ORANGE is on track to record one of its driest years on record, with September’s rainfall figures continuing the nine-month trend of almost bone dry rain gauges.
According to weatherzone.com.au, last month the city received just 30.4 millimetres of rain, which fell across eight days.
Incredibly, 20.2 millimetres of that fell on a single day, Thursday, September 14.
The 30-day figure is well down on the month’s 1996-2016 average of 83.9 millimetres, although the optimists may point out it is a vast improvement on the city’s 127-year low mark: the eight millimetres that fell in September, 2007.
The continuing 2017 dry spell comes on the back of one of the wettest years in the city’s history.
In 2016 the city was drenched by 1260.4 millimetres of rain, almost 400 millimetres more than the annual average.
The calendar year record for the most rain in Orange was set in 1950, when an incredible 1666 millilitres was drained from the gauges.

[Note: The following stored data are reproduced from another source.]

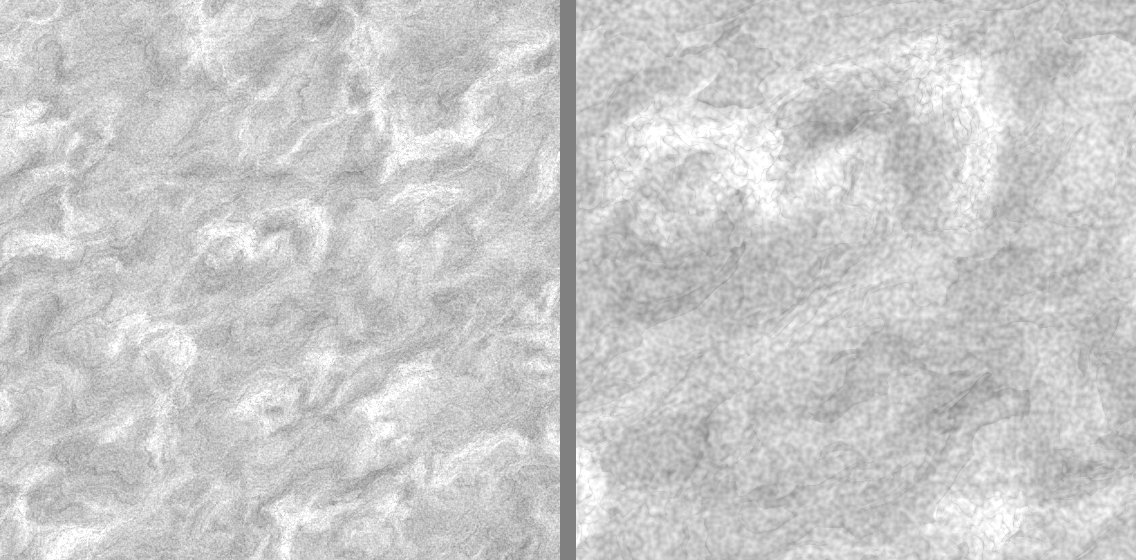
Left, the full canvas; right, a detail of the centre.
Give the GLSL for this texture, as a WebGL 2 fragment shader.

```glsl
#version 300 es
precision highp float;
// Pale weathered stone: warped gradient noise stretched along a rising diagonal.
// Billowed lumps and white drifts set the tone; one-sided creases, a lacy
// network and fine grain add the surface detail.

uniform vec2 u_resolution;
out vec4 fragColor;

vec2 gradient(vec2 cell) {
    float angle = 6.2832 * fract(sin(dot(cell, vec2(127.1, 311.7))) * 43758.5453);
    return vec2(cos(angle), sin(angle));
}

float noise(vec2 p) {
    vec2 i = floor(p), f = fract(p);
    vec2 u = f * f * f * (f * (f * 6.0 - 15.0) + 10.0);
    float a = dot(gradient(i), f);
    float b = dot(gradient(i + vec2(1, 0)), f - vec2(1, 0));
    float c = dot(gradient(i + vec2(0, 1)), f - vec2(0, 1));
    float d = dot(gradient(i + vec2(1, 1)), f - vec2(1, 1));
    return mix(mix(a, b, u.x), mix(c, d, u.x), u.y);
}

const mat2 OCTAVE_TURN = mat2(1.6, 1.2, -1.2, 1.6);

float fbm(vec2 p) {
    float sum = 0.0, amp = 1.0;
    for (int i = 0; i < 5; i++) {
        sum += amp * noise(p);
        p = OCTAVE_TURN * p + 7.3;
        amp *= 0.5;
    }
    return sum;
}

// Rounded lumps (high) separated by narrow valleys (zero)
float billow(vec2 p) {
    float sum = 0.0, amp = 1.0;
    for (int i = 0; i < 4; i++) {
        sum += amp * abs(noise(p));
        p = OCTAVE_TURN * p + 3.7;
        amp *= 0.55;
    }
    return sum;
}

// Shadow that starts abruptly at a contour and fades away on one side
float crease(vec2 p) {
    float height = fbm(p);
    return smoothstep(0.0, 0.03, height) * exp(-9.0 * max(height, 0.0));
}

// Thin dark lines that enclose small irregular cells
float network(vec2 p) {
    return exp(-16.0 * abs(noise(p) + 0.6 * noise(p * 2.1 + 9.0)));
}

void main() {
    vec2 p = gl_FragCoord.xy / u_resolution.y;

    // Coordinates along and across the diagonal, bent at two scales
    vec2 flow = vec2(dot(p, vec2(0.82, 0.57)) * 0.62, dot(p, vec2(-0.57, 0.82)));
    vec2 bend = vec2(fbm(flow * 8.0 + 11.0), fbm(flow * 8.0 + 47.0));
    vec2 curl = vec2(noise(flow * 27.0 + 5.0), noise(flow * 27.0 + 83.0));
    vec2 q = flow + 0.05 * bend + 0.014 * curl;

    // Broad tones, lumps and white drifts that settle in the valleys
    float cloud = fbm(q * 12.0 + 21.0);
    float lumps = billow(q * 17.0 + 60.0) - 0.3;
    float drift = smoothstep(0.0, 0.65, fbm(q * 8.5 + 35.0) - 0.7 * lumps);

    // Creases appear only in some places
    float broken = smoothstep(-0.1, 0.25, noise(q * 13.0 + 90.0));
    float shadow = crease(q * 14.0 + 130.0) * broken + 0.7 * crease(q * 31.0 + 170.0) * (1.0 - broken);

    // Silky fibres, lace and grain
    float fibres = noise(vec2(q.x * 34.0, q.y * 140.0) + 3.0 * bend);
    vec2 fine = p + 0.02 * bend;
    float lace = network(fine * 75.0) + 0.6 * network(fine * 150.0 + 25.0);
    float grain = noise(fine * 170.0 + 40.0) + 1.2 * noise(p * 310.0 + 70.0);

    float tone = 0.808 + 0.1 * cloud - 0.17 * lumps + 0.18 * drift;
    tone -= 0.13 * shadow + 0.1 * lace * (0.3 + drift);
    tone += 0.05 * fibres * (1.0 - drift) + 0.1 * grain;
    fragColor = vec4(vec3(clamp(tone, 0.0, 1.0)), 1.0);
}
```
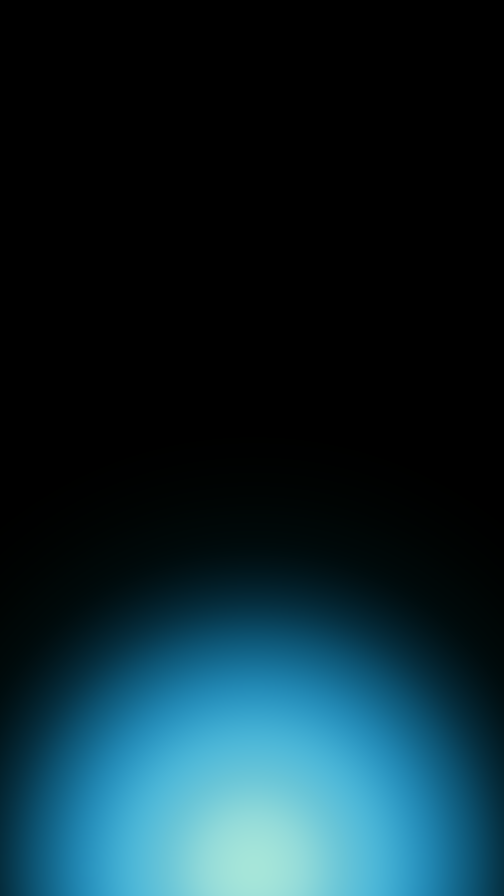
This background is drawn by a WebGL 2 fragment shader. Its source:

```glsl
#version 300 es
precision highp float;
// A soft aqua glow rising from the bottom edge into a black field.

uniform vec2 u_resolution;
out vec4 fragColor;

const int LAST_STOP = 10;
const float STOP_SPACING = 0.05;

// Glow colours from the core outward, evenly spaced in canvas heights.
const vec3 GLOW_STOPS[11] = vec3[11](
    vec3(0.650, 0.900, 0.850),
    vec3(0.590, 0.865, 0.850),
    vec3(0.425, 0.780, 0.845),
    vec3(0.280, 0.700, 0.835),
    vec3(0.145, 0.550, 0.720),
    vec3(0.060, 0.360, 0.490),
    vec3(0.018, 0.170, 0.230),
    vec3(0.002, 0.057, 0.068),
    vec3(0.000, 0.024, 0.022),
    vec3(0.000, 0.008, 0.006),
    vec3(0.000, 0.000, 0.000)
);

// Mirrors indices below the core and holds black past the rim.
vec3 stopAt(int index) {
    return GLOW_STOPS[min(abs(index), LAST_STOP)];
}

// Cubic spline through four neighbouring colours.
vec3 spline(vec3 a, vec3 b, vec3 c, vec3 d, float t) {
    vec3 slope = c - a;
    vec3 bend = 2.0 * a - 5.0 * b + 4.0 * c - d;
    vec3 twist = 3.0 * (b - c) + d - a;
    return b + 0.5 * t * (slope + t * (bend + t * twist));
}

vec3 glowColor(float radius) {
    float position = min(radius / STOP_SPACING, float(LAST_STOP));
    int i = int(floor(position));
    return spline(stopAt(i - 1), stopAt(i), stopAt(i + 1), stopAt(i + 2),
                  fract(position));
}

// Distance from the centre of an ellipse, measured along its vertical axis.
float ellipseRadius(vec2 point, vec2 center, float widthSquash) {
    return length((point - center) * vec2(widthSquash, 1.0));
}

void main() {
    // Coordinates in canvas heights, with x measured from the middle.
    vec2 point = gl_FragCoord.xy / u_resolution.y;
    point.x -= 0.5 * u_resolution.x / u_resolution.y;

    float radius = ellipseRadius(point, vec2(0.002, 0.03), 1.05);
    fragColor = vec4(clamp(glowColor(radius), 0.0, 1.0), 1.0);
}
```
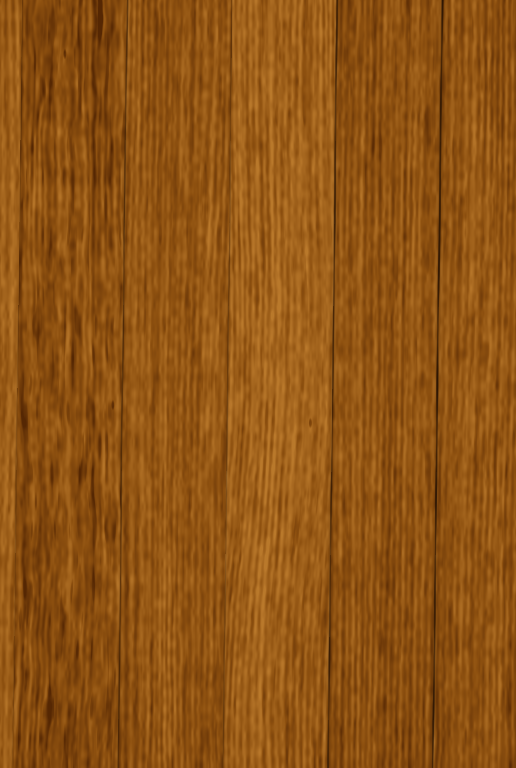
A Shadertoy shader for this texture:

```glsl
// Oak boards running vertically, leaning slightly, with worn dark seams.
// Each board has its own tone, bow and roughness; the grain is warped ring
// lines plus stretched value noise, dark pores and a few scattered nicks.

const float PITCH = 0.2035;       // board width, in canvas widths
const float FIRST_SEAM = 0.025;   // first seam at the bottom edge
const float LEAN = 0.018;         // sideways drift from bottom to top
const float SEAM_HALF = 0.0016;   // seam half width
const float RING_FREQ = 78.0;     // ring lines per canvas width
const float RING_DEPTH = 0.20;
const float PORE_DEPTH = 0.24;
const int NICKS = 3;

const vec3 DARK_WOOD = vec3(0.37, 0.18, 0.02);
const vec3 MID_WOOD = vec3(0.555, 0.315, 0.06);
const vec3 LIGHT_WOOD = vec3(0.68, 0.43, 0.14);
const vec3 SEAM_COLOR = vec3(0.15, 0.07, 0.01);

// Per board, left to right
const float TONE[6] = float[6](0.84, 0.58, 0.65, 0.80, 0.58, 0.70);
const float BOW[6] = float[6](0.002, 0.005, 0.002, 0.012, 0.002, 0.003);
const float ROUGH[6] = float[6](0.2, 1.0, 0.35, 0.35, 0.35, 0.35);
// Per seam, left to right
const float SEAM_DEPTH[5] = float[5](0.25, 0.55, 0.35, 0.75, 0.95);

float hash(vec2 p) {
    return fract(sin(dot(p, vec2(127.1, 311.7))) * 43758.55);
}

float noise(vec2 p) {
    vec2 i = floor(p), f = fract(p);
    f = f * f * (3.0 - 2.0 * f);
    return mix(mix(hash(i), hash(i + vec2(1, 0)), f.x),
               mix(hash(i + vec2(0, 1)), hash(i + vec2(1, 1)), f.x), f.y);
}

// Centred noise, stretched by the given frequencies
float grain(vec2 p, float fx, float fy) {
    return noise(p * vec2(fx, fy)) - 0.5;
}

// Tone variation of one board at p, where p.x runs across the grain
float boardGrain(vec2 p, float bow, float rough) {
    p.x += bow * (sin(p.y * 5.0 + 1.0) + 1.2 * grain(p, 9.0, 3.0));
    p.x += 0.007 * rough * grain(p, 50.0, 20.0);

    // Long continuous ring lines, fading in and out along the board
    float phase = p.x * RING_FREQ + 1.8 * grain(p, 16.0, 1.6);
    float rings = sin(6.2832 * phase) * (0.65 + 0.9 * grain(p, 24.0, 6.0));
    float pores = smoothstep(0.12, 0.42, grain(p, 150.0, 26.0));

    float tone = RING_DEPTH * rings - PORE_DEPTH * (0.5 + rough) * pores;
    tone += 0.30 * grain(p, 110.0, 2.5);
    tone += 0.14 * grain(p, 20.0, 1.5);
    tone += (0.12 + 0.34 * rough) * grain(p, 120.0, 34.0);
    tone += 0.28 * grain(p, 230.0, 95.0);
    return tone + 0.03;
}

// Soft vertical spindle: 1 in the middle, 0 outside
float spindle(vec2 d, vec2 size) {
    return 1.0 - smoothstep(0.3, 1.0, length(d / size));
}

void mainImage(out vec4 fragColor, in vec2 fragCoord) {
    vec2 uv = fragCoord / iResolution.xy;
    float px = 1.0 / iResolution.x;

    // Board and nearest seam
    float across = uv.x - LEAN * uv.y - FIRST_SEAM;
    float u = across / PITCH;
    int board = clamp(int(floor(u)) + 1, 0, 5);
    int seam = clamp(int(floor(u + 0.5)), 0, 4);

    // Wood tone with broad light falloff
    vec2 p = vec2(across + 1.0, uv.y) + float(board) * vec2(0.37, 1.73);
    float tone = TONE[board] + boardGrain(p, BOW[board], ROUGH[board]);
    vec2 c = uv - vec2(0.55, 0.58);
    tone += 0.04 - 0.40 * dot(c, c);

    // Long dark streak at the top of the second board, and its shadow
    vec2 s = uv - vec2(0.192 + 0.003 * sin(uv.y * 40.0), 0.98);
    tone -= 0.75 * spindle(s, vec2(0.007, 0.06));
    tone -= 0.16 * spindle(s + vec2(0.0, 0.13), vec2(0.025, 0.25));

    // Scattered small nicks
    for (int i = 0; i < NICKS; i++) {
        float k = float(i) + 1.0;
        vec2 at = vec2(hash(vec2(k, 2.3)), hash(vec2(k, 7.9)));
        tone -= 0.6 * spindle(uv - at, vec2(0.004, 0.008));
    }

    // Dark to light wood ramp
    tone = clamp(tone, -0.12, 1.15);
    vec3 color = tone < 0.6 ? mix(DARK_WOOD, MID_WOOD, tone / 0.6)
                            : mix(MID_WOOD, LIGHT_WOOD, (tone - 0.6) / 0.4);

    // Seams, wavering and worn along their length
    float k = float(seam);
    float wear = noise(vec2(k * 5.3, uv.y * 14.0));
    float waver = 0.002 * (noise(vec2(k * 3.1 + 9.0, uv.y * 7.0)) - 0.5);
    float d = abs(across - k * PITCH - waver);
    float w = SEAM_HALF * (0.6 + 0.5 * wear) * (0.6 + 0.5 * SEAM_DEPTH[seam]);
    float line = 1.0 - smoothstep(w - 0.6 * px, w + 0.8 * px, d);
    float edge = 0.12 * SEAM_DEPTH[seam] * exp(-d / 0.004);
    color *= 1.0 - edge;
    color = mix(color, SEAM_COLOR, line * SEAM_DEPTH[seam] * (0.5 + 0.5 * wear));

    fragColor = vec4(max(color, 0.0), 1.0);
}
```
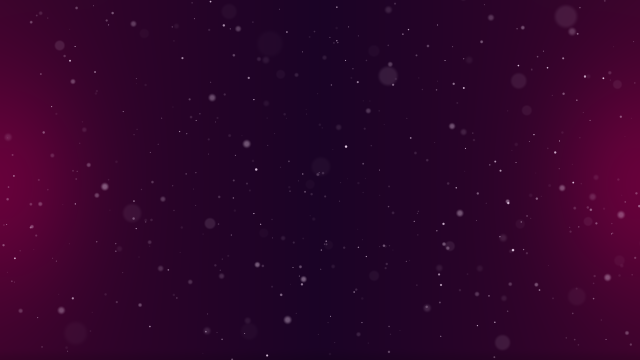
A Shadertoy shader for this background:

```glsl
vec3 hash32(vec2 p) {
    vec3 q = fract(vec3(p.xyx) * vec3(0.1031, 0.1030, 0.0973));
    q += dot(q, q.yxz + 33.33);
    return fract((q.xxy + q.yzz) * q.zyx);
}

// Dark violet centre, with magenta light entering from both sides
vec3 backdrop(vec2 uv) {
    float side = abs(uv.x - 0.5) * 2.0;
    vec3 color = mix(vec3(0.105, 0.012, 0.147), vec3(0.225, 0.015, 0.170), pow(side, 1.1));
    vec2 q = vec2((1.0 - side) / 0.28, (uv.y - 0.49) / 0.32);
    color += vec3(0.175, -0.010, 0.058) * exp(-dot(q, q));
    float edgeShade = smoothstep(0.0, 0.035, uv.y);
    return color * mix(0.88, 1.0, edgeShade);
}

// One jittered disc per cell, kept within the cell; returns its opacity
float particles(vec2 p, float cell, vec2 radii, vec2 opacity, float amount,
                float blur, float seed) {
    float aspect = iResolution.x / iResolution.y;
    p += vec2(0.37, 0.61) * cell * fract(seed * 0.731);
    vec2 id = floor(p / cell);
    vec3 place = hash32(id + seed * 17.0);
    vec3 look = hash32(id + seed * 29.0 + 71.0);

    float radius = mix(radii.x, radii.y, look.x * look.x);
    float softness = max(radius * blur, 0.7 / iResolution.y);
    float margin = radius + softness;
    vec2 center = id * cell + mix(vec2(margin), vec2(cell - margin), place.xy);

    // Particles gather in a broad band around the middle
    vec2 spread = (center - vec2(0.5 * aspect, 0.51)) / vec2(0.62 * aspect, 0.42);
    float density = amount * mix(0.22, 1.0, exp(-dot(spread, spread)));
    float disc = 1.0 - smoothstep(radius - softness, margin, length(p - center));
    return disc * mix(opacity.x, opacity.y, look.y * look.y) * step(place.z, density);
}

void mainImage(out vec4 fragColor, in vec2 fragCoord) {
    vec2 uv = fragCoord / iResolution.xy;
    vec2 p = fragCoord / iResolution.y;
    vec3 color = backdrop(uv);
    vec3 dust = vec3(0.94, 0.84, 0.94);

    // Large, faint out-of-focus discs
    for (int i = 0; i < 2; i++) {
        float alpha = particles(p, 0.17, vec2(0.012, 0.034), vec2(0.025, 0.13),
                                0.34, 0.25, float(i) + 2.0);
        color = mix(color, dust, alpha);
    }
    // Medium soft specks
    for (int i = 0; i < 2; i++) {
        float alpha = particles(p, 0.095, vec2(0.003, 0.009), vec2(0.06, 0.42),
                                0.48, 0.65, float(i) + 11.0);
        color = mix(color, dust, alpha);
    }
    // Fine dust with a few bright points
    for (int i = 0; i < 4; i++) {
        float alpha = particles(p, 0.075, vec2(0.0010, 0.0034), vec2(0.08, 0.95),
                                0.42, 0.45, float(i) + 23.0);
        color = mix(color, dust, alpha);
    }
    fragColor = vec4(color, 1.0);
}
```
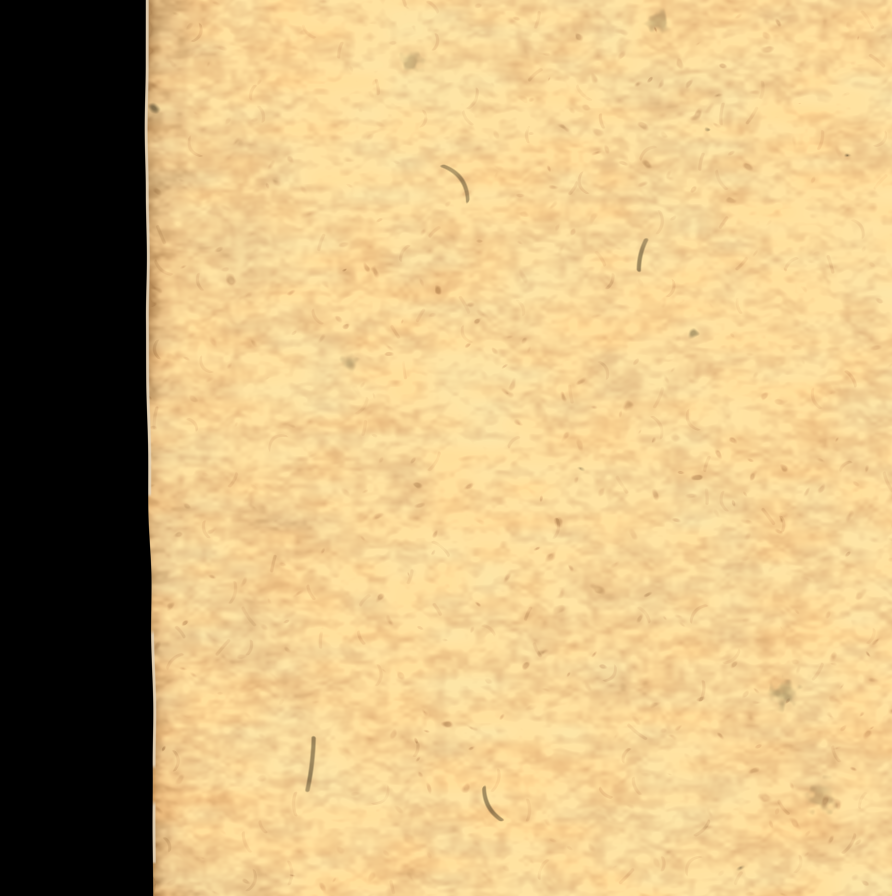
Reproduce this texture procedurally as a Shadertoy shader.

```glsl
// Aged cream paper lying on black, its worn left edge shaded brown.
// Layered value noise gives the mottled pulp; jittered cells scatter
// flecks, soft stains, dark specks and thin curved fibres over it.

const vec3 CREAM = vec3(0.98, 0.85, 0.60);
const vec3 TAN   = vec3(0.92, 0.76, 0.53);
const vec3 BROWN = vec3(0.70, 0.53, 0.33);
const vec3 INK   = vec3(0.30, 0.25, 0.15);
const vec3 RIM   = vec3(0.90, 0.84, 0.74);

float hash(vec2 p) {
    vec3 q = fract(vec3(p.xyx) * 0.1031);
    q += dot(q, q.yzx + 33.33);
    return fract((q.x + q.y) * q.z);
}

float noise(vec2 p) {
    vec2 i = floor(p), f = fract(p);
    f = f * f * (3.0 - 2.0 * f);
    float low  = mix(hash(i), hash(i + vec2(1, 0)), f.x);
    float high = mix(hash(i + vec2(0, 1)), hash(i + vec2(1, 1)), f.x);
    return mix(low, high, f.y);
}

// Noise centred on zero
float grain(vec2 p) { return noise(p + 100.0) - 0.5; }

vec2 rotate(vec2 p, float a) {
    float c = cos(a), s = sin(a);
    return vec2(c * p.x - s * p.y, s * p.x + c * p.y);
}

// Scattered ragged ellipses; radius is in cell units
float flecks(vec2 p, float cells, float density, float radius, float stretch, float seed) {
    vec2 q = p * cells, home = floor(q);
    float ink = 0.0;
    for (int j = -1; j <= 1; j++)
    for (int i = -1; i <= 1; i++) {
        vec2 cell = home + vec2(i, j), key = cell + seed;
        if (hash(key) > density) continue;
        vec2 centre = cell + vec2(hash(key + 17.3), hash(key + 41.7));
        vec2 d = rotate(q - centre, (hash(key + 63.1) - 0.5) * 2.6);
        d.y *= stretch;
        float size = radius * mix(0.5, 1.0, hash(key + 85.9));
        float r = length(d) / size + 0.9 * grain(p * 150.0 + seed);
        ink = max(ink, (1.0 - smoothstep(0.2, 1.1, r)) * mix(0.4, 1.0, hash(key + 97.5)));
    }
    return ink;
}

// Scattered bent hairs; halfLength and width are in canvas units
float fibres(vec2 p, float cells, float density, float halfLength, float width, float seed) {
    vec2 q = p * cells, home = floor(q);
    float ink = 0.0;
    for (int j = -1; j <= 1; j++)
    for (int i = -1; i <= 1; i++) {
        vec2 cell = home + vec2(i, j), key = cell + seed;
        if (hash(key) > density) continue;
        vec2 centre = cell + vec2(hash(key + 11.9), hash(key + 29.3));
        vec2 d = rotate((q - centre) / cells, 1.57 + (hash(key + 53.7) - 0.5) * 1.8);
        float bend = (hash(key + 71.1) - 0.5) * 1.1 / halfLength;
        float reach = halfLength * mix(0.5, 1.0, hash(key + 83.3));
        float r = length(vec2(max(abs(d.x) - reach, 0.0), d.y - bend * d.x * d.x));
        float fade = 0.45 + 0.55 * noise(p * 60.0 + seed);
        ink = max(ink, fade * (1.0 - smoothstep(0.3 * width, width, r)));
    }
    return ink;
}

// Darkness of the pulp: 0 is cream, 1 is tan
float pulp(vec2 p) {
    vec2 warp = 0.006 * vec2(grain(p * 45.0), grain(p * 45.0 + 31.0));
    vec2 q = p + warp;
    float d = 1.35 * grain(q * vec2(75.0, 125.0));
    d += 0.75 * grain(q * vec2(150.0, 210.0) + 9.0);
    d += 0.80 * grain(q * vec2(24.0, 42.0) + 57.0);
    d += 0.55 * grain(p * 7.0 + 23.0);
    return d + 0.25 * grain(p * vec2(9.0, 180.0) + 71.0);
}

void mainImage(out vec4 fragColor, in vec2 fragCoord) {
    vec2 p = fragCoord / iResolution.y;
    float pixel = 1.0 / iResolution.y;

    // Slightly slanted, worn sheet edge
    float edge = 0.172 - 0.009 * smoothstep(0.0, 0.75, p.y);
    edge += 0.003 * grain(vec2(p.y * 14.0, 3.0));
    float inside = p.x - edge;
    float depth = max(inside, 0.0);

    // Pulp, small flecks and the browned margin
    float shade = 0.06 + pulp(p);
    float wear = 0.4 + 1.2 * noise(vec2(p.y * 8.0, 5.0));
    shade += 2.3 * wear * exp(-depth / 0.011) + 0.65 * exp(-depth / 0.085);
    float clusters = smoothstep(0.3, 0.75, noise(p * 6.0 + 13.0));
    shade += (0.6 + 0.9 * clusters) * flecks(p, 36.0, 0.35, 0.27, 2.0, 140.0);
    shade += 1.8 * clusters * flecks(p, 22.0, 0.22, 0.20, 1.7, 260.0);
    shade += 0.8 * fibres(p, 24.0, 0.30, 0.012, 0.0028, 330.0);
    vec3 paper = mix(CREAM, TAN, clamp(shade, -0.4, 1.0));
    paper = mix(paper, BROWN, clamp((shade - 1.0) * 0.5, 0.0, 1.0));

    // Warm and greenish drift of hue
    float hue = grain(p * vec2(22.0, 55.0) + 90.0) + 0.6 * grain(p * 9.0 + 37.0);
    paper += hue * vec3(0.022, -0.022, -0.045);

    // Grey stains, dark specks and hairs
    float marks = 0.45 * flecks(p, 6.0, 0.12, 0.13, 1.2, 410.0);
    marks = max(marks, 0.85 * flecks(p, 7.0, 0.14, 0.060, 1.5, 520.0));
    marks = max(marks, 0.60 * fibres(p, 5.0, 0.20, 0.030, 0.0036, 610.0));
    paper = mix(paper, INK, marks);

    // Broken pale rim, then the black backing
    float broken = noise(vec2(p.y * 16.0, 8.0)) + 0.5 * smoothstep(0.25, 0.5, p.y);
    float rim = smoothstep(0.55, 0.62, broken) * (1.0 - smoothstep(0.0022, 0.0042, inside));
    paper = mix(paper, RIM, 0.85 * rim);
    float cover = smoothstep(-0.75 * pixel, 0.75 * pixel, inside);
    fragColor = vec4(clamp(paper, 0.0, 1.0) * cover, 1.0);
}
```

The statistics show September was also hotter than typical, with the average maximum temperature of 15.9 degrees more than a degree warmer than the 20-year average.
The hottest day of the month was Saturday, August 23, when the mercury spiked at an unseasonable 26.8 degrees, the highest September mark in the past 20 years.
Looking ahead, the picture isn’t much better.
THE GREAT DRY CONTINUES ...
The lack of rain in 2017:
- January-September, 2017: 337.6 millimetres
- January-September, 1996 to 2016 average: 647.9 millimetres
The Bureau of Meteorology has no good news to report with their predictions for the October-to-December period.
In that three-month stretch Orange is predicted to receive between 100-200 millimetres of rain.
“The October to December outlook shows an equal chance of wetter or dryer conditions across Australia,” Bureau of Meteorology Senior Climatologist Dr Lynette Bettio said.
“We are also likely to see a continuation of warmer daytime temperatures for October to December.”
The story No relief from 2017’s dry spell: September’s rain down and temperatures up first appeared on Central Western Daily.